The side buttons feel excellent, providing crisp feedback, and not too much travel distance. I also like the size and position of these, as I don’t have to move my thumb too much to activate them. These feel similar to the side buttons on the DeathAdder Chroma. The profile switch button feels like it requires the most force to press in, and provides tactile feedback. The scroll wheel click comes in at a close second in terms of how much force is required to activate it, but it isn’t too bad.

If it were a little lighter it would be great though. The scrolling is quite loud, but it feels good, with distinctive steps. The official software is the Flick Settings software, which can be downloaded on the official Fnatic website.

I found that after installing the software, it couldn’t detect my Flick G1 unless I ran it in administrator mode. So, you might want to give this software administrator privileges if you have the same issue. Once the software is installed, you can create custom profiles for your mouse, which are stored on the Flick G1’s onboard memory. Though you can backup and restore profiles on your computer. You can adjust the DPI, as well as the polling rate.

You can also reprogram the buttons, including scroll up and scroll down. You can also record macros, though it doesn’t work very well. I had difficulties deleting individual actions, and starting a new recording. In the colour settings tab, you can adjust the RGB lighting on the mouse.

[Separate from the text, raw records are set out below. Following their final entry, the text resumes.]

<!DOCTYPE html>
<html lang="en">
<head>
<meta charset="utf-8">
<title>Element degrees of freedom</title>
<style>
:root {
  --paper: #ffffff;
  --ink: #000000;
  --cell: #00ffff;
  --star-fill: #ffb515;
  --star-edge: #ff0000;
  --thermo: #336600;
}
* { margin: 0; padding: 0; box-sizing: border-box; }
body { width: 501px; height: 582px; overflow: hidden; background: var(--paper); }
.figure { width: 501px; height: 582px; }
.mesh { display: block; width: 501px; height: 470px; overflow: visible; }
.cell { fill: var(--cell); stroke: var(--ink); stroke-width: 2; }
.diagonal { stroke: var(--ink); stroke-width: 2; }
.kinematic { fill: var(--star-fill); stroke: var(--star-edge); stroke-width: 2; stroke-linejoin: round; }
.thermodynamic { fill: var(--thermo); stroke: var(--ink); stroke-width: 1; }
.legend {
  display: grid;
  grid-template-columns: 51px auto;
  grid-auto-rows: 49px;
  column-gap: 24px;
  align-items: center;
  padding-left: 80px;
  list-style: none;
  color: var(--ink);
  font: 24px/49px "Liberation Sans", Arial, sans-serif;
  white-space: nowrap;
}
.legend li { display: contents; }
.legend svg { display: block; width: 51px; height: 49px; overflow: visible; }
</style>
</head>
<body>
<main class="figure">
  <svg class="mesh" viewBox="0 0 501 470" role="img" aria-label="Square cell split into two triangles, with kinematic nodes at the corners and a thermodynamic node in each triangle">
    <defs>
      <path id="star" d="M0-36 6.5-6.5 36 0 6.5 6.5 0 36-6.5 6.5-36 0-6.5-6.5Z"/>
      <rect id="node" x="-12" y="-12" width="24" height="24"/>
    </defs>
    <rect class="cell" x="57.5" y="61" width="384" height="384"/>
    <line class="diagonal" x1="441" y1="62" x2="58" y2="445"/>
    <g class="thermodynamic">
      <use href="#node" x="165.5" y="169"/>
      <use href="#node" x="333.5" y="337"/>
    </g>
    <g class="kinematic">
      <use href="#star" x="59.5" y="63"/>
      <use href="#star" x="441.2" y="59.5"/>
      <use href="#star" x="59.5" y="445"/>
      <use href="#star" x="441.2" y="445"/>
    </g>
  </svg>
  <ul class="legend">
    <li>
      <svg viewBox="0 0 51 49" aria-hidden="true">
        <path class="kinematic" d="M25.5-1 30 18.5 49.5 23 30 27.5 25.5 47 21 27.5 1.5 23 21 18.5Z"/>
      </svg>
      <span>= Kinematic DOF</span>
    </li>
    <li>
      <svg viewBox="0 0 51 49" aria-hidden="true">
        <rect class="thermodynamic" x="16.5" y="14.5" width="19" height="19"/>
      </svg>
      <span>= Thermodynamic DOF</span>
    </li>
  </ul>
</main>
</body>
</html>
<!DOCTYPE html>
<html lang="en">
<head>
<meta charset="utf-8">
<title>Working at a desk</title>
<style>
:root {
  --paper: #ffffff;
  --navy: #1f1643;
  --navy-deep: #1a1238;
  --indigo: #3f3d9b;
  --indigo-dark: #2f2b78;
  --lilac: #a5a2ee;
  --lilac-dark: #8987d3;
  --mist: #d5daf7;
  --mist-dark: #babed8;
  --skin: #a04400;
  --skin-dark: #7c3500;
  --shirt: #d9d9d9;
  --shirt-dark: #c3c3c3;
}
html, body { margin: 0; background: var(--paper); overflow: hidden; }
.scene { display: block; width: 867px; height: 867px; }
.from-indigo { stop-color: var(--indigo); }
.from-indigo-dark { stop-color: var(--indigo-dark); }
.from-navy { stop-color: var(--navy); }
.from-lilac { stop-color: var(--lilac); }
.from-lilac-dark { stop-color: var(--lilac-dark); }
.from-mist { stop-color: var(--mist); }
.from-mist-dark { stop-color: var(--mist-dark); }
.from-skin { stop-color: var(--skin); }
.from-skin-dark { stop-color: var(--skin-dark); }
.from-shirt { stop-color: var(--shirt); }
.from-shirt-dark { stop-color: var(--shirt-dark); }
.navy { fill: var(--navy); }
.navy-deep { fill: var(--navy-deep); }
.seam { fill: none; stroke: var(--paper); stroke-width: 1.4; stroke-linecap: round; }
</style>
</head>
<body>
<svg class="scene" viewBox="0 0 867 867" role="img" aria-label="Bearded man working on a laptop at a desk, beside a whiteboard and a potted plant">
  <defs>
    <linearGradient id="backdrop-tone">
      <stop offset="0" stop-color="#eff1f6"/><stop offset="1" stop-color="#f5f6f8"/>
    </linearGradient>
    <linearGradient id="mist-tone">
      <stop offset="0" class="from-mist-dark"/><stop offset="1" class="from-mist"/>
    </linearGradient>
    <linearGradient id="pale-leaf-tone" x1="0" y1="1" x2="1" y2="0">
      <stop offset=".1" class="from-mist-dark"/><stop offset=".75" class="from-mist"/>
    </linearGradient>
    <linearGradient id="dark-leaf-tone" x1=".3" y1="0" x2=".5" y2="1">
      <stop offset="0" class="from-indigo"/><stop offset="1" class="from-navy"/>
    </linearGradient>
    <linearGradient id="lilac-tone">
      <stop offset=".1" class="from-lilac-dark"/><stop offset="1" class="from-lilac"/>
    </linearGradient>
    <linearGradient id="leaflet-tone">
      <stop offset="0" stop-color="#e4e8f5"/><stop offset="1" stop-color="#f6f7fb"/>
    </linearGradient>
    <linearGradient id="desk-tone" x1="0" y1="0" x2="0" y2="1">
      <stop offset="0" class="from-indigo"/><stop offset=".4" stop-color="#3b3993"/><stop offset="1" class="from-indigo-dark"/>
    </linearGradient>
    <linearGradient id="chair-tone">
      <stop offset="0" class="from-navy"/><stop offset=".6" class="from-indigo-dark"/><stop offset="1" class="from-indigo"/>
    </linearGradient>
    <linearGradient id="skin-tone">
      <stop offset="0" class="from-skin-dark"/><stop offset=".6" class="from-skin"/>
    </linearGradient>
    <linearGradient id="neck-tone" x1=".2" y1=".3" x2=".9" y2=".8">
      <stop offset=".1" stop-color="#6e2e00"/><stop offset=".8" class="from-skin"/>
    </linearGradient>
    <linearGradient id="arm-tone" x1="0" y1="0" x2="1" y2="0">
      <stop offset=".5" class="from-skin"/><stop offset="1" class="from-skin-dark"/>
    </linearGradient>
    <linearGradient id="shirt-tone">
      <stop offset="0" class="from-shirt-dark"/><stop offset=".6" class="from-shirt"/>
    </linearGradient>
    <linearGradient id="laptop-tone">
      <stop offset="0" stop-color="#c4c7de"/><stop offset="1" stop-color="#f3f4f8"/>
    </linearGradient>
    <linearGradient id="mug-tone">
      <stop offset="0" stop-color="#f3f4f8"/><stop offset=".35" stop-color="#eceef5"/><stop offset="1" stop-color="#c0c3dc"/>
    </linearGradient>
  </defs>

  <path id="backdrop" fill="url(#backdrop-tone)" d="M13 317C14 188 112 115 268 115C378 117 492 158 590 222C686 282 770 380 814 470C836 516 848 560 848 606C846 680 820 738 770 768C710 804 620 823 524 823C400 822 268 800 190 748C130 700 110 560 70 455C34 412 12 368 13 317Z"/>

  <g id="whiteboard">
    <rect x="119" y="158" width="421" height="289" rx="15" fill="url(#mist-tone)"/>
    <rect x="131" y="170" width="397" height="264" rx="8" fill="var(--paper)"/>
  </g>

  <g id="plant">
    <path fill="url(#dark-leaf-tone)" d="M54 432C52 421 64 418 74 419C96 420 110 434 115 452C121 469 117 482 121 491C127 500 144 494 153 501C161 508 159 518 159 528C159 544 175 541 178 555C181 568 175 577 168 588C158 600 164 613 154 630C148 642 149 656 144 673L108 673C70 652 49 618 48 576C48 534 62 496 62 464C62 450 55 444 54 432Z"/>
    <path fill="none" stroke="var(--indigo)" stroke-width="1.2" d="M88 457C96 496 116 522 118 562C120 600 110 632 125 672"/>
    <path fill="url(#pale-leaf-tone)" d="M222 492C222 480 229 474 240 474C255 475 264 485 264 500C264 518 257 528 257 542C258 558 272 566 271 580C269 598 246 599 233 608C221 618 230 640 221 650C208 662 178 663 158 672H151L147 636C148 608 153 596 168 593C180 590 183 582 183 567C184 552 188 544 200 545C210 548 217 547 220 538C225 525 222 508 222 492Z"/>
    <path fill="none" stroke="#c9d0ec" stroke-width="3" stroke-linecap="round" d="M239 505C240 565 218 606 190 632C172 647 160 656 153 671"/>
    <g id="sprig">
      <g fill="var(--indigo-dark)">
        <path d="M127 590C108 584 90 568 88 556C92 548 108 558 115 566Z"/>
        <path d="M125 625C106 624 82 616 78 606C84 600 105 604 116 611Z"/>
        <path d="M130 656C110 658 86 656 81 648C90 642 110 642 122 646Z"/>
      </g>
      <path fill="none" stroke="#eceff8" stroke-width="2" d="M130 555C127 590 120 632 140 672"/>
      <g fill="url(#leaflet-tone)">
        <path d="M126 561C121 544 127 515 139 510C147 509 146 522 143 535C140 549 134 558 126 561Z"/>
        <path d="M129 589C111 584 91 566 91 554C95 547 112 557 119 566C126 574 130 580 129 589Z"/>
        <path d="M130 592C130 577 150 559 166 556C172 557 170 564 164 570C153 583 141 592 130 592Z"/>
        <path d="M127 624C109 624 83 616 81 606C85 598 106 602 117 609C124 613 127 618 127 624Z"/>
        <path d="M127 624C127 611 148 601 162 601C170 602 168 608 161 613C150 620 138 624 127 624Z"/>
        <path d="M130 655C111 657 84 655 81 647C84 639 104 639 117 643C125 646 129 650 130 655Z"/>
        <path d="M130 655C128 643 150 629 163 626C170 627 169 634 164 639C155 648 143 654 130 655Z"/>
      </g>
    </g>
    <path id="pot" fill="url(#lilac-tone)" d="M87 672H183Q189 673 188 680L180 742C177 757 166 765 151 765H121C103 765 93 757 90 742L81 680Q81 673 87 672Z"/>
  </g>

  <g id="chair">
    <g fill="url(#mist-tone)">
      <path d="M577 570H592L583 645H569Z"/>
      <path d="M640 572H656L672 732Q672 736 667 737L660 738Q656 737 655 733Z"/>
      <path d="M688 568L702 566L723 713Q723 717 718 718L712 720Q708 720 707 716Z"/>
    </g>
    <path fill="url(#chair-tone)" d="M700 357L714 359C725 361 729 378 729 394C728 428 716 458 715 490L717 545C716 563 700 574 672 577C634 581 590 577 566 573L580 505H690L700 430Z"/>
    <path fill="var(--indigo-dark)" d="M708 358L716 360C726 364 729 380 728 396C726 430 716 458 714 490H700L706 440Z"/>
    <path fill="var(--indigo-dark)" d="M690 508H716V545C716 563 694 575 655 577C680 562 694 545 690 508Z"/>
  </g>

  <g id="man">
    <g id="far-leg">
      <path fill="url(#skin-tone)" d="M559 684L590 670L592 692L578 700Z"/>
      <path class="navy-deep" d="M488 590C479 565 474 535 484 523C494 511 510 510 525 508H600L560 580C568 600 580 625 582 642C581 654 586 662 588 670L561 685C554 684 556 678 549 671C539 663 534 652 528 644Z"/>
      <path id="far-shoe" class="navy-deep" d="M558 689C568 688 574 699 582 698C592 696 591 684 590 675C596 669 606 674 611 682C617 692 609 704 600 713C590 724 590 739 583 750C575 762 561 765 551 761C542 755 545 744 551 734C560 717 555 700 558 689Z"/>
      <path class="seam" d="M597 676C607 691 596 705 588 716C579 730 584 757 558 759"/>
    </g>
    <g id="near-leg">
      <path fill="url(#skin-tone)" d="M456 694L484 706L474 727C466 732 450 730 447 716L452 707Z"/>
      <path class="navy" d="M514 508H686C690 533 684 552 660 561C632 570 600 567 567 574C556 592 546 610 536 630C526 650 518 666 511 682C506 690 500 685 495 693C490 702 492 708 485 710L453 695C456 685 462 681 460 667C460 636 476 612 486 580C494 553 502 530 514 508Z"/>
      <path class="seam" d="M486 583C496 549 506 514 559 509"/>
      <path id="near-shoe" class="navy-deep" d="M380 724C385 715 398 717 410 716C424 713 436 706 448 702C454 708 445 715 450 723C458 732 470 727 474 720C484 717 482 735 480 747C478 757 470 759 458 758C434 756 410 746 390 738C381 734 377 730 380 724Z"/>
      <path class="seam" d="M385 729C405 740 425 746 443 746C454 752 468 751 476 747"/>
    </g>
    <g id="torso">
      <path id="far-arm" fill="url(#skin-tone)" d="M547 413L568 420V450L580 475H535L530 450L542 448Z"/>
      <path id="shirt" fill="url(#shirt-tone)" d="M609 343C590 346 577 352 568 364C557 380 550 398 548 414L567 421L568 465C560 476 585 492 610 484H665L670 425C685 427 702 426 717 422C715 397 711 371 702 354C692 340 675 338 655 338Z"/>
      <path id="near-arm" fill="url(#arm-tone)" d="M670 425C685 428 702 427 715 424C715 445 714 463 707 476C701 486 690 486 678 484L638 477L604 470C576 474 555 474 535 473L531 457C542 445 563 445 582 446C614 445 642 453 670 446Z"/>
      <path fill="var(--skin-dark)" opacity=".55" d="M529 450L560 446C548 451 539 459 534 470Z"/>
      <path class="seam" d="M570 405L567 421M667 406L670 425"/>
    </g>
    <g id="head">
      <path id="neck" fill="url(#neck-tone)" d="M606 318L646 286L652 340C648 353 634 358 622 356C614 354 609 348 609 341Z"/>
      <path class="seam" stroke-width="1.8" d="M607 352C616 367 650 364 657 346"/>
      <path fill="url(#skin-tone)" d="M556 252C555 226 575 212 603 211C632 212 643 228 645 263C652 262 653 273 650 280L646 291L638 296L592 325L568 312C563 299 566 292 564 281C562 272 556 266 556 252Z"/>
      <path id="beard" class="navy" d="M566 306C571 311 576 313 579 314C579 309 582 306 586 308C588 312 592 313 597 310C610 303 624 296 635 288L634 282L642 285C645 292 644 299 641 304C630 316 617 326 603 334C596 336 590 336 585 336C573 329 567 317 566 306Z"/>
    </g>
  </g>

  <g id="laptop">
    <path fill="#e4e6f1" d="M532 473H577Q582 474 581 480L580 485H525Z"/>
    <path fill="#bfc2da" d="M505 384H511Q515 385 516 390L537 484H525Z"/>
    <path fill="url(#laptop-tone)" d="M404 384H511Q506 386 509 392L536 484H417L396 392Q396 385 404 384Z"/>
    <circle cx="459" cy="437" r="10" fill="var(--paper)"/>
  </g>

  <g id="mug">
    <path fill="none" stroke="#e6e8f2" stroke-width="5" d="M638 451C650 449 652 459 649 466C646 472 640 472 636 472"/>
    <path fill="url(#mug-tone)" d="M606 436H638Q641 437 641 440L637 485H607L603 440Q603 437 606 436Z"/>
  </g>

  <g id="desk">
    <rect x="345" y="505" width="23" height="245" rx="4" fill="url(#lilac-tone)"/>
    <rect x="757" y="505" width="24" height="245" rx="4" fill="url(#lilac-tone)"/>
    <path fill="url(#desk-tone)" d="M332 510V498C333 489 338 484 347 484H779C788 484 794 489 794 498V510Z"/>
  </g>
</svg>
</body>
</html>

Here is a preview of some of the different options: Overall, the software works well, and the only problems that I have experienced are with recording macros, and having to activate administrator mode for the software to detect the mouse. The Fnatic Flick G1 uses the 3310 Optical Sensor. It has a DPI range of 50 to 5000, in increments of 50.

The sensor feels responsive, and it holds up in acceleration tests. The specs claim a max tracking speed of 3.3 metres per second, or 130 inches. I can’t get this sensor to spin out, no matter how quick I move the mouse, which is weird, as according to Logitech’s fusion engine tracker, I can easily clear 200 inches per second. Either the specs are wrong here, or there is something wrong with Logitech’s tracking.

Regardless, the Flick G1 has never spun out on me. There are polling rate options of 125 to 1000hz, and it has 30gs of acceleration, and there is no surface tuning. My version of the Flick tracks on 1 DVD, but not 2.

I appear to have one of the newer models, as when this mouse first launched the lift off distance was reported as being over 3 DVDs, which is really high. However, Fnatic claims they have fixed this in newer models. My testing was done at 400dpi, and on a dark mousepad for best results. All in all, this is a pretty good implementation of the 3310 optical sensor. It’s a shame about the sensor rattle though. To conclude this review, the Fnatic Gear Flick G1 optical gaming mouse boasts some quality features, including a great optical sensor, a comfortable ambidextrous shape, a light weight, and Omron switches, though they are only the 10 million variant.